**Exercise requirements:**
This exercise asks for every line of the material that contains the word "viewBox".

[Opening Data under study section]

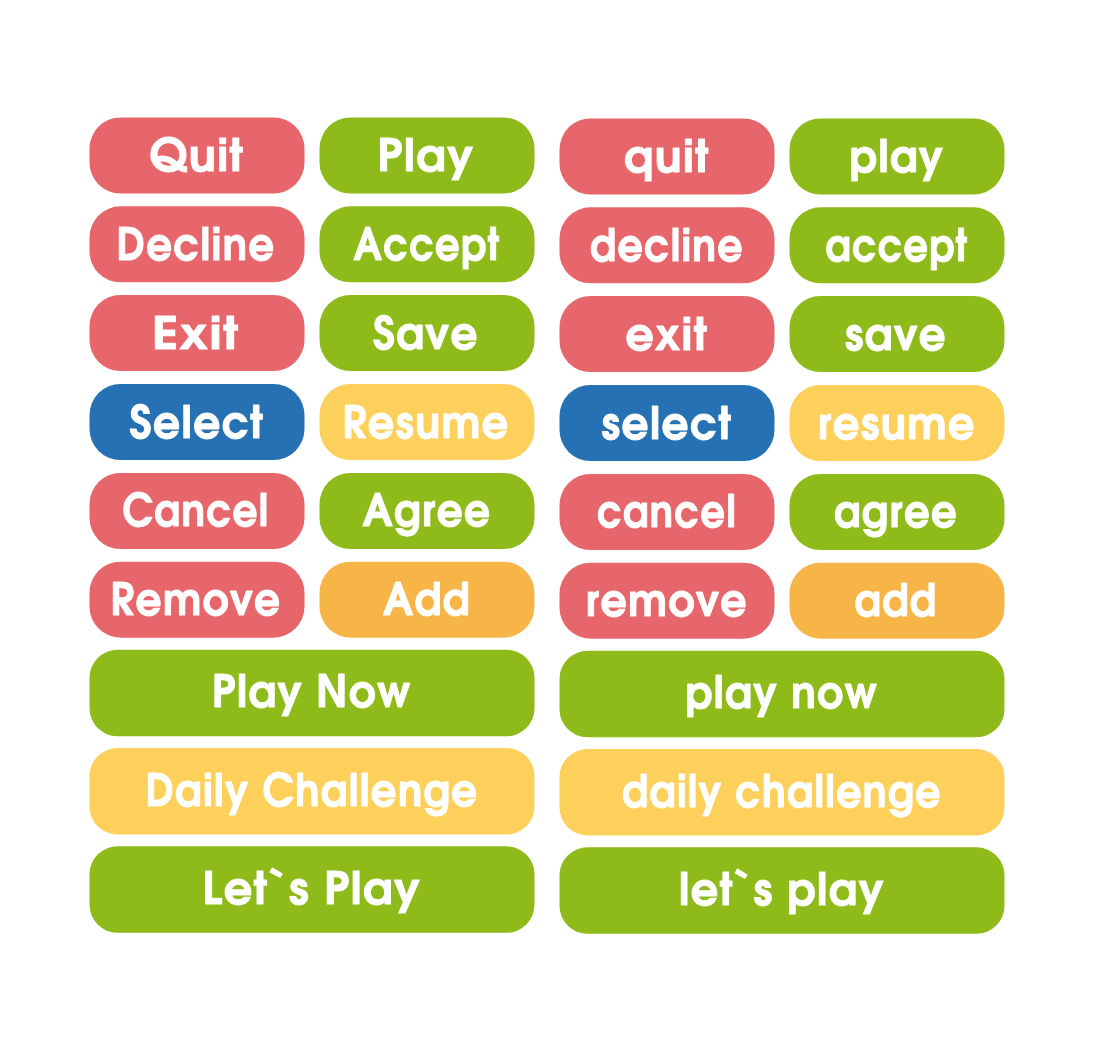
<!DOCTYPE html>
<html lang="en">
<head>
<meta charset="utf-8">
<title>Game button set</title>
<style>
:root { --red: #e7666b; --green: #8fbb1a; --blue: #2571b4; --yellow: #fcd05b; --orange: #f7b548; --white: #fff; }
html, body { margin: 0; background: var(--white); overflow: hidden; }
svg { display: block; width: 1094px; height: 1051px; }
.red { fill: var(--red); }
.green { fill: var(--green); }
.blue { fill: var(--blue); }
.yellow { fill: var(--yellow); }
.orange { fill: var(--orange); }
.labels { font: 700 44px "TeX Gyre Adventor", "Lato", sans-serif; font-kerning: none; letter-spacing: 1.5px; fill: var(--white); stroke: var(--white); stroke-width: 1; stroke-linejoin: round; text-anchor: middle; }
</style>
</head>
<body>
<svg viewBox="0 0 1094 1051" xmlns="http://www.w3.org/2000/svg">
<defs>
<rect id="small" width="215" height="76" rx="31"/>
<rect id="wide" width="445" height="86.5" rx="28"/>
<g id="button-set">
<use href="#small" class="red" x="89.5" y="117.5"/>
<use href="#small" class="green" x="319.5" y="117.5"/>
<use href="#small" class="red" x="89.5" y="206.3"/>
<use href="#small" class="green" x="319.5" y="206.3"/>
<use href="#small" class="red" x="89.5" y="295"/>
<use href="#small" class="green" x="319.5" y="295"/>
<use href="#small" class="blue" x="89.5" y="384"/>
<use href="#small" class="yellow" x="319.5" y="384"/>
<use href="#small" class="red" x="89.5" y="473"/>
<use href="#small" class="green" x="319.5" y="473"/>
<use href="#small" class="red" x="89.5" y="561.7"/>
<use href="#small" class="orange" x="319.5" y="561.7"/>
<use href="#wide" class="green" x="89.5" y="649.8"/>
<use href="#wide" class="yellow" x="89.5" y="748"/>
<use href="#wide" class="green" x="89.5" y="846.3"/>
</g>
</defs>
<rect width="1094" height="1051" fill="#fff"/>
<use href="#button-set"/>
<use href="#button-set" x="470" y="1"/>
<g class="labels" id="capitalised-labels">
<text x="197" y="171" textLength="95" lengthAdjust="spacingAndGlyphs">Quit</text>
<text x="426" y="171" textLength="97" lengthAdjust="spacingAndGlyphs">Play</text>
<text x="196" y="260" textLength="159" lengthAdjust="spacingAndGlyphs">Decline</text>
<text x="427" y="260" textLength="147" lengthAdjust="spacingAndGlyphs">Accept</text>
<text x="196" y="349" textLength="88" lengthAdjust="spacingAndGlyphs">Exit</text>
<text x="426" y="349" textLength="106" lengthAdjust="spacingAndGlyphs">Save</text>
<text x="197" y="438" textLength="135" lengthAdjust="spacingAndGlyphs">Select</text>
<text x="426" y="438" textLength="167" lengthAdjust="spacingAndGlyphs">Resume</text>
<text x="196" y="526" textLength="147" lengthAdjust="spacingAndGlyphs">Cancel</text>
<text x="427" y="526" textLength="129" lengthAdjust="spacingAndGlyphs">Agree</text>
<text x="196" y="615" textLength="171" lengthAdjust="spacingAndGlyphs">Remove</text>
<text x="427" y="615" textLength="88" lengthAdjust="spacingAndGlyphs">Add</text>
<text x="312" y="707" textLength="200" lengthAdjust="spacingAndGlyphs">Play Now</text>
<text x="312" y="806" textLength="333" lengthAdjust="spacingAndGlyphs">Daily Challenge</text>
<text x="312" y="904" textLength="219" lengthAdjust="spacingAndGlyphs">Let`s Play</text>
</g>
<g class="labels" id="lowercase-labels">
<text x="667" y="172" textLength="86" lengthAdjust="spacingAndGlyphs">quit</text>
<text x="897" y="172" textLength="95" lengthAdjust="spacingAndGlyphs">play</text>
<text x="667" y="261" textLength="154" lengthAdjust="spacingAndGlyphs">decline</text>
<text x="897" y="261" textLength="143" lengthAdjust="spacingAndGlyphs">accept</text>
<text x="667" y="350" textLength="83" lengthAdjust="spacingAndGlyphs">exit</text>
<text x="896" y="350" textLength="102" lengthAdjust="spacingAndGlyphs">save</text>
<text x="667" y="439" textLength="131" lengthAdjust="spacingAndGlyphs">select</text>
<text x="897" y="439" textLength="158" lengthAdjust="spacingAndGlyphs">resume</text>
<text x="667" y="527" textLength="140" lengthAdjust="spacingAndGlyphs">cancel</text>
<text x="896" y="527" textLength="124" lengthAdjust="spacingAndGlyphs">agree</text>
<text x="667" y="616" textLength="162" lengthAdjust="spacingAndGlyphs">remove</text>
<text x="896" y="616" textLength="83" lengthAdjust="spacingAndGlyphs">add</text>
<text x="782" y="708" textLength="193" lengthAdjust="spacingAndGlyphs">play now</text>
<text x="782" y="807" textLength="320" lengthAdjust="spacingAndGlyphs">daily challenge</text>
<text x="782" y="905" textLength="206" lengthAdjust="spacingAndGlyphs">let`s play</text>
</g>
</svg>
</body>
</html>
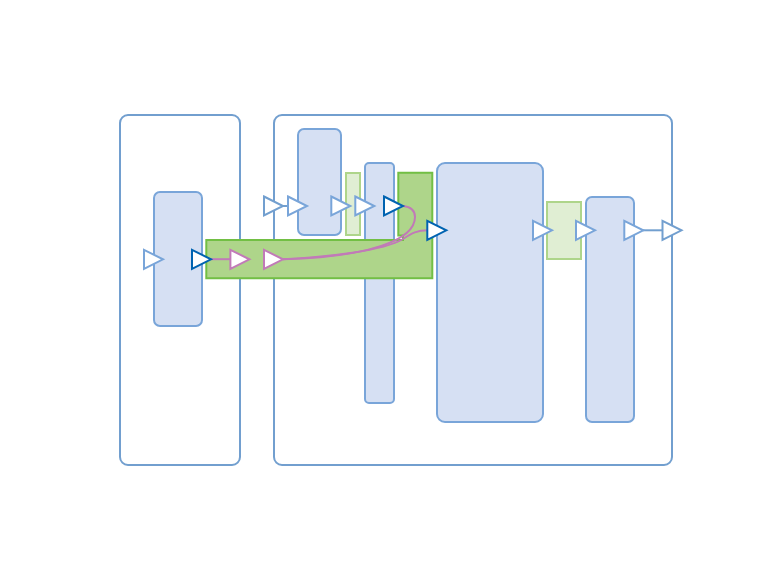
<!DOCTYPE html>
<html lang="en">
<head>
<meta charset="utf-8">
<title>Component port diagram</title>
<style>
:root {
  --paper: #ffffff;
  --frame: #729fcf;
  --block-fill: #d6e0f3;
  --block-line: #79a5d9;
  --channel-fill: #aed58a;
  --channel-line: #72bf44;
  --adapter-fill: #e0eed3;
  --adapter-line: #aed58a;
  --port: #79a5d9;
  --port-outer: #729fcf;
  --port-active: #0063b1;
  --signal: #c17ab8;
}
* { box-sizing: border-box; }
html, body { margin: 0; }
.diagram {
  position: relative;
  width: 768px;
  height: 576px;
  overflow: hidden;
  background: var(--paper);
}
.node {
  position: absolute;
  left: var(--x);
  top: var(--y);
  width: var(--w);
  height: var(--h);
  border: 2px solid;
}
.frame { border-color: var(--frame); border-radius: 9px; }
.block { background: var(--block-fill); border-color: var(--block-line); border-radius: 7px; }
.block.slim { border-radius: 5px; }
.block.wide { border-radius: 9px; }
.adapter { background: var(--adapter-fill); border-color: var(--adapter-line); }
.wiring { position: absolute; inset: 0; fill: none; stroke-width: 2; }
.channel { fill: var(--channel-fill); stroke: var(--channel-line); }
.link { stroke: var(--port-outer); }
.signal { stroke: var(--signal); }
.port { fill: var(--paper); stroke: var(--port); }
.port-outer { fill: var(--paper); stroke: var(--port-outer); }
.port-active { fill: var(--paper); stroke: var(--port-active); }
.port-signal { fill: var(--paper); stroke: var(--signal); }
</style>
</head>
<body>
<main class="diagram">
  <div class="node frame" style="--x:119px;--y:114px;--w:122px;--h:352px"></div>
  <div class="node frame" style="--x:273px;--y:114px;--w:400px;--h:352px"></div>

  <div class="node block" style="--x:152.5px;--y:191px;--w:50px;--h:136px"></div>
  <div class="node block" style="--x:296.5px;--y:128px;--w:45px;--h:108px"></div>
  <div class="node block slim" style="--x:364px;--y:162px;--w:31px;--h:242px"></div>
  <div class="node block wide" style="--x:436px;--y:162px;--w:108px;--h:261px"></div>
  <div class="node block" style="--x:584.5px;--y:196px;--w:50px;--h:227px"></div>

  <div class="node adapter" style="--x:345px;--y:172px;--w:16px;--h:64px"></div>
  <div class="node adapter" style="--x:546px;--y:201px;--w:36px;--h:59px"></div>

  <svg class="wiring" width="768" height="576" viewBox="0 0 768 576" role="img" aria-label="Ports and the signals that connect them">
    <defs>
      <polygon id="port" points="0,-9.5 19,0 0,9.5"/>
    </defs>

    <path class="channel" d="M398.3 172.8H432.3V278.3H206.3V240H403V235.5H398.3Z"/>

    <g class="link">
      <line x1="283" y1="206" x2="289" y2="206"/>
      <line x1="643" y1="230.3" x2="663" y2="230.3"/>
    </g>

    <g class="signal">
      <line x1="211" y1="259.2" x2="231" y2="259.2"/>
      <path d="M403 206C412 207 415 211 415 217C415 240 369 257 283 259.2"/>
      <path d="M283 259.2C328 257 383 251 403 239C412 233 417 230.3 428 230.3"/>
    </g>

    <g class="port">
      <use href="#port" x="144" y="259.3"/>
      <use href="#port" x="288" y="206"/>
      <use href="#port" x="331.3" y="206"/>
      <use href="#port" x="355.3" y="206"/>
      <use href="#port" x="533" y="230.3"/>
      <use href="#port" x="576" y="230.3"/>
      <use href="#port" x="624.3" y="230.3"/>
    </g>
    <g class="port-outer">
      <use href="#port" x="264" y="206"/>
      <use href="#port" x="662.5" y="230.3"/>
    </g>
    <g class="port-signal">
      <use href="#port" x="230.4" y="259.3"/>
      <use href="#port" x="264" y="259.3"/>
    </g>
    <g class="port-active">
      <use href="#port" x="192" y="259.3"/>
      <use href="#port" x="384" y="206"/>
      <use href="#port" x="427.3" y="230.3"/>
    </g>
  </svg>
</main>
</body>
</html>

[Closing Data under study section]

**Exercise result:**
<svg viewBox="0 0 1094 1051" xmlns="http://www.w3.org/2000/svg">
  <svg class="wiring" width="768" height="576" viewBox="0 0 768 576" role="img" aria-label="Ports and the signals that connect them">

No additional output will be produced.